For younger readers, I still love Tom's Midnight Garden, about a boy who hears the grandfather clock chime thirteen in the middle of the night, and opens a door on to the magical garden that once belonged to the house. It's a children's classic rather than a new release, but it bears re-reading over and over again. I know. I've done it!

Tom's Midnight Garden Philippa Pearce
Smith Leon Garfield

Another classic, for slightly older readers, is Smith by Leon Garfield.  I went and tracked this down because it has such a sensational atmosphere - dark, mysterious, dishonest Victorian London - that I've never forgotten it since I read it thirty years ago!  Re-reading it a few months ago, it  was every bit as good as I remembered. Quite a few of Garfield's other books were also set in Victorian London. I read lots of them and loved them!

You might have started to notice, place is important to me as a reader - I like to really feel the atmosphere, and The Lie Tree is phenomenal in that respect! What starts out feeling like slightly sinister historical fiction veers off first into mystery, and then into totally convincing fantasy. This book came out in 2015, and it deserves to become a classic. Utterly gripping!

The Lie Tree Frances Hardinge
The Dark is Rising Susan Cooper
Greenwitch Susan Cooper
Over Sea Under Stone Susan Cooper
The Grey King Susan Cooper
Silver on theTree Susan Cooper

And then there are the series of books I have loved. The Dark is Rising sequence by Susan Cooper gets my top vote. Like a couple of the books above, it's been around a long time, but it's as good as when it was first written. These books are a mixture of Arthurian legend and fantasy, each one with an amazing sense of place, and completely compelling plot. I can't recommend highly enough!

A series which people kept mentioning in relation to The Scar Gatherer series is The Chronicles of Ancient Darkness by Michelle Paver. These are set in a time rather like the stone age, and I love the detail Paver puts in about how they made their clothes and what they ate. They get more and more fantastical as you go through the series, and I enjoyed them so much I read all six back to back. My favourite is still the first, Wolf Brother, for the wonderful relationship Torak has with Wolf.

Wolf Brother Michelle Paver
Spirit Walker Michelle Paver
Soul Eater Michelle Paver
Outcast Michelle Paver
Oath Breaker Michelle Paver
Ghost Hunter Michelle Paver

And last but not least, for older readers Philip Pullman's Dark Materials trilogy is superb!
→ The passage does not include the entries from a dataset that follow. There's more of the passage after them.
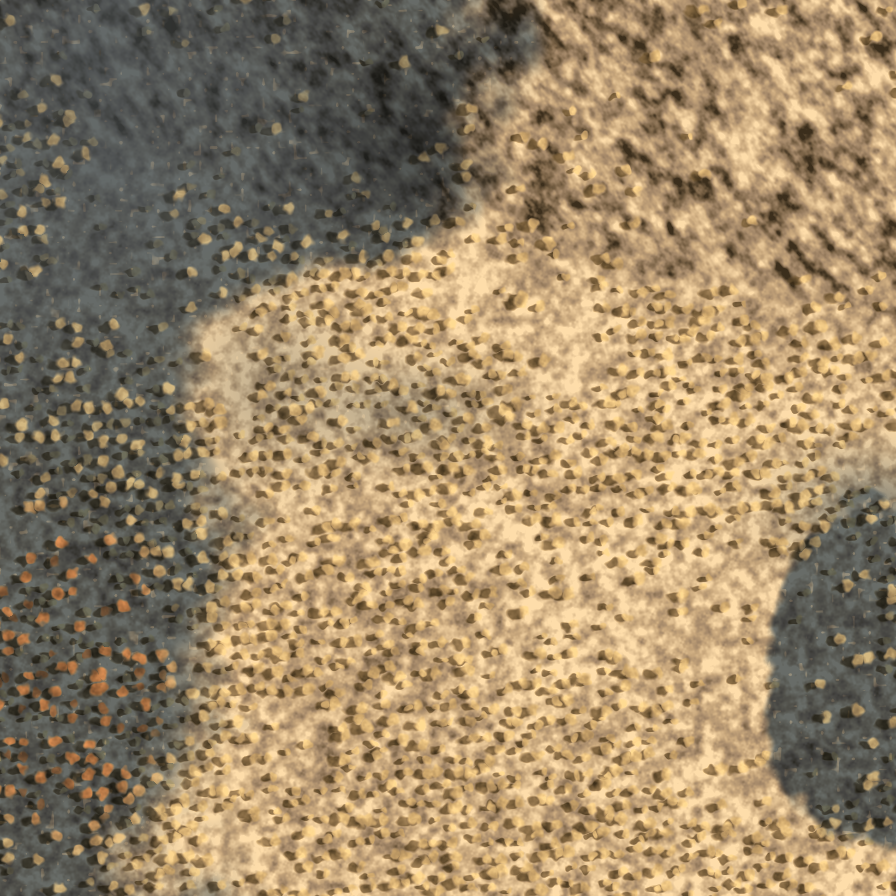
Reproduce this texture procedurally as a Shadertoy shader.

```glsl
// Dry hillside seen from above in low sun: sandy soil with grass tufts that
// cast short shadows, rough brown scrub at the upper right, and cool shade.
// Layered value noise gives the soil, a jittered grid scatters the tufts.

const vec3 UMBER = vec3(0.23, 0.18, 0.11);
const vec3 BROWN = vec3(0.47, 0.38, 0.27);
const vec3 TAN   = vec3(0.64, 0.53, 0.41);
const vec3 SAND  = vec3(0.79, 0.66, 0.49);
const vec3 CREAM = vec3(0.93, 0.80, 0.61);
const vec3 RUST  = vec3(0.80, 0.45, 0.23);
const vec3 HAZE  = vec3(0.37, 0.40, 0.42);
const vec3 SHADE_TINT = vec3(0.41, 0.49, 0.61);
const vec3 GRASS_TINT = vec3(1.02, 0.99, 0.86);

const float TUFT_CELL = 0.0185;    // spacing of the tufts
const float TUFT_RADIUS = 0.0068;
const float GRAIN_SCALE = 95.0;
const float GRAIN_CONTRAST = 1.25;
const float SCRUB_CONTRAST = 1.55;

// Integer hash, two values in 0..1
vec2 hash2(vec2 cell) {
    uvec2 v = uvec2(ivec2(cell)) * 1664525u + 1013904223u;
    v.x += v.y * 1664525u;
    v.y += v.x * 1664525u;
    v ^= v >> 16u;
    v.x += v.y * 1664525u;
    v.y += v.x * 1664525u;
    v ^= v >> 16u;
    return vec2(v & 65535u) / 65535.0;
}

float noise(vec2 p) {
    vec2 i = floor(p), f = fract(p);
    f = f * f * (3.0 - 2.0 * f);
    float bottom = mix(hash2(i).x, hash2(i + vec2(1, 0)).x, f.x);
    float top = mix(hash2(i + vec2(0, 1)).x, hash2(i + vec2(1, 1)).x, f.x);
    return mix(bottom, top, f.y);
}

float fbm(vec2 p) {
    float sum = 0.0, amp = 0.5;
    for (int i = 0; i < 3; i++) {
        sum += amp * noise(p);
        p = mat2(1.6, 1.2, -1.2, 1.6) * p + 17.3;
        amp *= 0.5;
    }
    return sum / 0.875;
}

float blob(vec2 p, vec2 center, vec2 radius) {
    vec2 d = (p - center) / radius;
    return exp(-dot(d, d));
}

vec3 soilRamp(float tone) {
    float t = clamp(tone, 0.0, 1.12) * 4.0;
    vec3 c = mix(UMBER, BROWN, min(t, 1.0));
    c = mix(c, TAN, clamp(t - 1.0, 0.0, 1.0));
    c = mix(c, SAND, clamp(t - 2.0, 0.0, 1.0));
    return mix(c, CREAM, max(t - 3.0, 0.0));
}

// Soft shade on the left and top, plus a crisp hollow at the right edge
float shadeMask(vec2 p) {
    float edge = 0.18 + 0.06 * smoothstep(0.0, 0.4, p.y)
               + 0.32 * smoothstep(0.62, 0.80, p.y);
    float warp = 0.22 * (fbm(p * 7.0) - 0.5) + 0.08 * (fbm(p * 32.0) - 0.5);
    float left = 1.0 - smoothstep(-0.06, 0.06, p.x - edge + warp);
    float ring = length((p - vec2(0.97, 0.25)) / vec2(0.12, 0.195));
    float hollow = 1.0 - smoothstep(0.94, 1.05, ring + 0.35 * (fbm(p * 22.0) - 0.5));
    float dim = 0.75 * blob(p, vec2(0.97, 0.43), vec2(0.09, 0.06))
              + 0.45 * blob(p, vec2(0.46, 0.54), vec2(0.09, 0.05))
              + 0.35 * blob(p, vec2(0.30, 0.57), vec2(0.09, 0.10));
    return max(max(left, hollow), min(dim, 0.8));
}

float scrubMask(vec2 p) {
    float line = p.y - 0.73 + 0.22 * (p.x - 0.57) + 0.12 * (fbm(p * 9.0) - 0.5);
    return smoothstep(-0.05, 0.05, line);
}

float tuftDensity(vec2 p) {
    float patches = smoothstep(0.34, 0.55, fbm(p * 6.5 + 4.0));
    float bare = blob(p, vec2(0.72, 0.33), vec2(0.13, 0.07))
               + blob(p, vec2(0.35, 0.44), vec2(0.10, 0.03));
    float cover = mix(0.25, 0.95, patches) * (1.0 - 0.7 * min(bare, 1.0));
    return cover * mix(1.0, 0.13, scrubMask(p));
}

// x: sunlit crown, y: shadow beside it, z: random value of the crown
vec3 tufts(vec2 p) {
    vec2 q = p + 0.005 * (vec2(noise(p * 150.0), noise(p * 150.0 + 31.0)) - 0.5);
    vec2 home = floor(q / TUFT_CELL);
    vec3 result = vec3(0.0);
    for (int y = -1; y <= 1; y++)
    for (int x = -1; x <= 1; x++) {
        vec2 cell = home + vec2(x, y);
        vec2 center = (cell + 0.12 + 0.76 * hash2(cell + 211.0)) * TUFT_CELL;
        vec2 pick = hash2(cell + 577.0);
        float size = TUFT_RADIUS * mix(0.65, 1.2, pick.y);
        vec2 d = (q - center) / size;
        vec2 s = (d + vec2(1.25, 0.35)) / vec2(1.35, 0.85);
        if (min(length(d), length(s)) > 1.1) continue;
        float grown = step(pick.x, tuftDensity(center));
        float crown = grown * (1.0 - smoothstep(0.55, 1.1, length(d)));
        float shadow = grown * (1.0 - smoothstep(0.6, 1.1, length(s)));
        if (crown > result.x) result.xz = vec2(crown, pick.y);
        result.y = max(result.y, shadow);
    }
    return result;
}

void mainImage(out vec4 fragColor, in vec2 fragCoord) {
    vec2 p = fragCoord / iResolution.xy;
    float shade = shadeMask(p), scrub = scrubMask(p);
    vec3 tuft = tufts(p);
    // Soil and scrub tones
    float grain = fbm(p * GRAIN_SCALE) - 0.5;
    float drift = fbm(p * 8.0 + 9.0) - 0.5;
    float soil = 0.83 + GRAIN_CONTRAST * grain + 0.4 * drift;
    vec2 slant = mat2(0.8, -0.6, 0.6, 0.8) * p;
    float clumps = fbm(slant * vec2(85.0, 48.0)) - 0.5;
    float rough = 0.58 + SCRUB_CONTRAST * clumps + 0.8 * grain + 0.3 * drift;
    float tone = mix(soil, rough, scrub);
    // Tufts: shadow first, then the crown above it
    tone = mix(tone, 0.17 + 0.5 * grain, 0.85 * tuft.y);
    tone = mix(tone, 0.93 + 0.9 * grain, 0.8 * tuft.x);
    vec3 color = soilRamp(tone) * mix(vec3(1.0), GRASS_TINT, max(tuft.x, tuft.y));
    // Rust-coloured crowns in the lower left
    float rust = blob(p, vec2(0.07, 0.25), vec2(0.11, 0.17));
    float rusty = smoothstep(0.15, 0.5, rust) * tuft.x * step(0.35, tuft.z);
    color = mix(color, RUST * (1.0 + grain), 0.75 * rusty);
    // Cool shade, with some crowns and pale stones catching the light
    float caught = tuft.x * smoothstep(0.25, 0.75, tuft.z) * mix(0.7, 0.5, scrub);
    float stones = smoothstep(0.80, 0.95, noise(p * 170.0 + 53.0));
    float cool = shade * (1.0 - max(caught, 0.3 * stones));
    color *= mix(vec3(1.0), SHADE_TINT, cool);
    color *= 1.0 - 0.25 * shade * blob(p, vec2(0.47, 0.84), vec2(0.12, 0.08));
    float haze = blob(p, vec2(0.04, 0.88), vec2(0.32, 0.25)) * fbm(p * 5.0 + 2.0);
    color = mix(color, HAZE, 0.9 * haze * cool);
    fragColor = vec4(clamp(color, 0.0, 1.0), 1.0);
}
```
The vocabulary is more complicated than in most of the books recommended above, as I discovered re-reading them recently. But he creates the most fabulous worlds and tells a story that you won't be able to put down!

The Amber Spyglass Philip Pullman
The Subtle Knife Philip Pullman
Northern Lights Philip Pullman
The Wee Free Men Terry Pratchett
A Hat Full of Sky Terry Pratchett
I Shall Wear Midnight Terry Pratchett
The Shepherd's Crown Terry Pratchett
Wintersmith Terry Pratchett

If you like your fantasy more on the comic side, my sons and I are loving working our way through the Tiffany Aching books from Terry Pratchett's Discworld series. I thought there were three, so I was delighted when I discovered there were actually five. They start with The Wee Free Men and finish with The Shepherd's Crown which was Terry Pratchett's very last book. They're full of little jokes and hilarious observations, and just occasionally a paragraph of astonishing beauty.

PS. By the way, in case you're wondering, yes I do like Harry Potter. But I don't think you need me to recommend that to you ...